Problem to work on: Please give the number of lines that hold the string "FRAMES" in the listing, without any other words.

Input data:
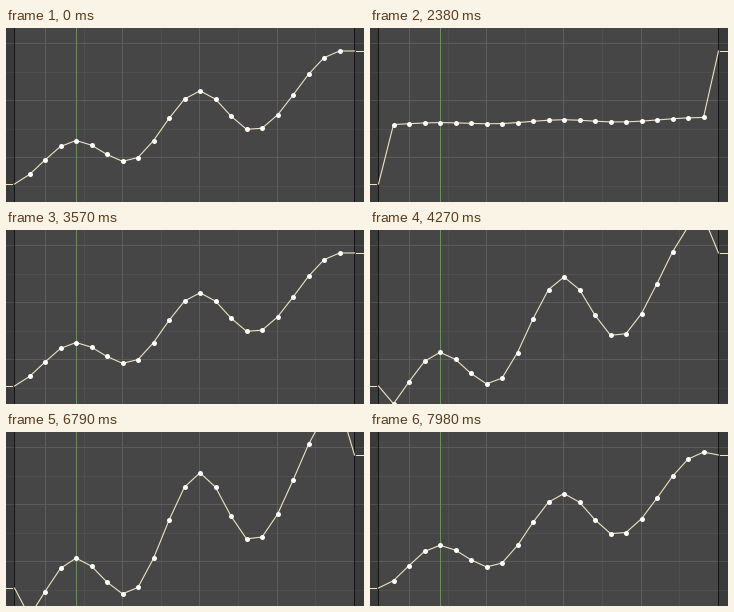
Write a matplotlib script that moves like this. It is 358 by 174 pixels and loops after 8050 ms.

```python
import numpy as np
import matplotlib.pyplot as plt
from matplotlib.animation import FuncAnimation

W, H, DPI = 358, 174, 100
FRAMES, STEP = 115, 70
PX = 72 / DPI

LEFT, RIGHT = 8, 348
Y_START, Y_END = 156, 23
MID = 93.5
CURVE = "#eee4c2"

# Turning points of the curve: (handle index, offset from the mean height)
TURNS = [(-1.3, 62.5), (3, 19), (6.3, 40.3), (11, -30.7), (14.4, 9.3),
         (20, -70.5)]


def wave(i):
    """Smooth ease from one turning point to the next."""
    for (a, ya), (b, yb) in zip(TURNS, TURNS[1:]):
        if i <= b:
            u = (i - a) / (b - a)
            return ya + (yb - ya) * u * u * (3 - 2 * u)


INDEX = np.arange(21)
XS = 23.5 + 15.5 * INDEX
OFFSETS = np.array([wave(i) for i in INDEX])


def scale_at(f):
    """Flatten, rest, stretch to double, rest, return to normal."""
    if f < 23:
        return (1 - f / 23) ** 1.32
    if f < 33:
        return 0
    if f < 72:
        return 2 - 2 * (1 - (f - 33) / 39) ** 1.12
    if f < 89:
        return 2
    return 2 - ((f - 89) / 26) ** 1.07


fig = plt.figure(figsize=(W / DPI, H / DPI), dpi=DPI, facecolor="#464646")
ax = fig.add_axes([0, 0, 1, 1])
ax.set_xlim(0, W)
ax.set_ylim(H, 0)
ax.axis("off")


def vline(x, color, z):
    ax.axvline(x, color=color, lw=PX, zorder=z)


# Grid: every second line is stronger
for k in range(8):
    color, z = (("#5d5d5d", 1.5), ("#4f4f4f", 1))[k % 2]
    vline(39 + 38.6 * k, color, z)
    if k < 6:
        ax.axhline(15 + 28.6 * k, color=color, lw=PX, zorder=z)

# Shade outside the frame range
for a, b in ((0, LEFT), (RIGHT, W)):
    ax.axvspan(a, b, color="black", alpha=0.16, lw=0, zorder=2)
vline(70, "#5f9a4c", 3)
vline(LEFT, "#141414", 3)
vline(RIGHT, "#141414", 3)

for xs, y in (((0, 6), Y_START), ((350, W), Y_END)):
    ax.plot(xs, (y, y), color=CURVE, lw=PX, zorder=4)
line, = ax.plot([], [], color=CURVE, lw=1.1 * PX, zorder=4)
dots, = ax.plot([], [], "o", color="white", ms=5 * PX, mew=0, zorder=5,
                snap=False)


def update(f):
    ys = MID + OFFSETS * scale_at(f)
    line.set_data(np.r_[LEFT + 0.5, XS, RIGHT + 0.5],
                  np.r_[Y_START, ys, Y_END])
    dots.set_data(XS, ys)
    return line, dots


anim = FuncAnimation(fig, update, frames=FRAMES, interval=STEP,
                     repeat=True, repeat_delay=0)
plt.show()
```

Answer to the exercise: 2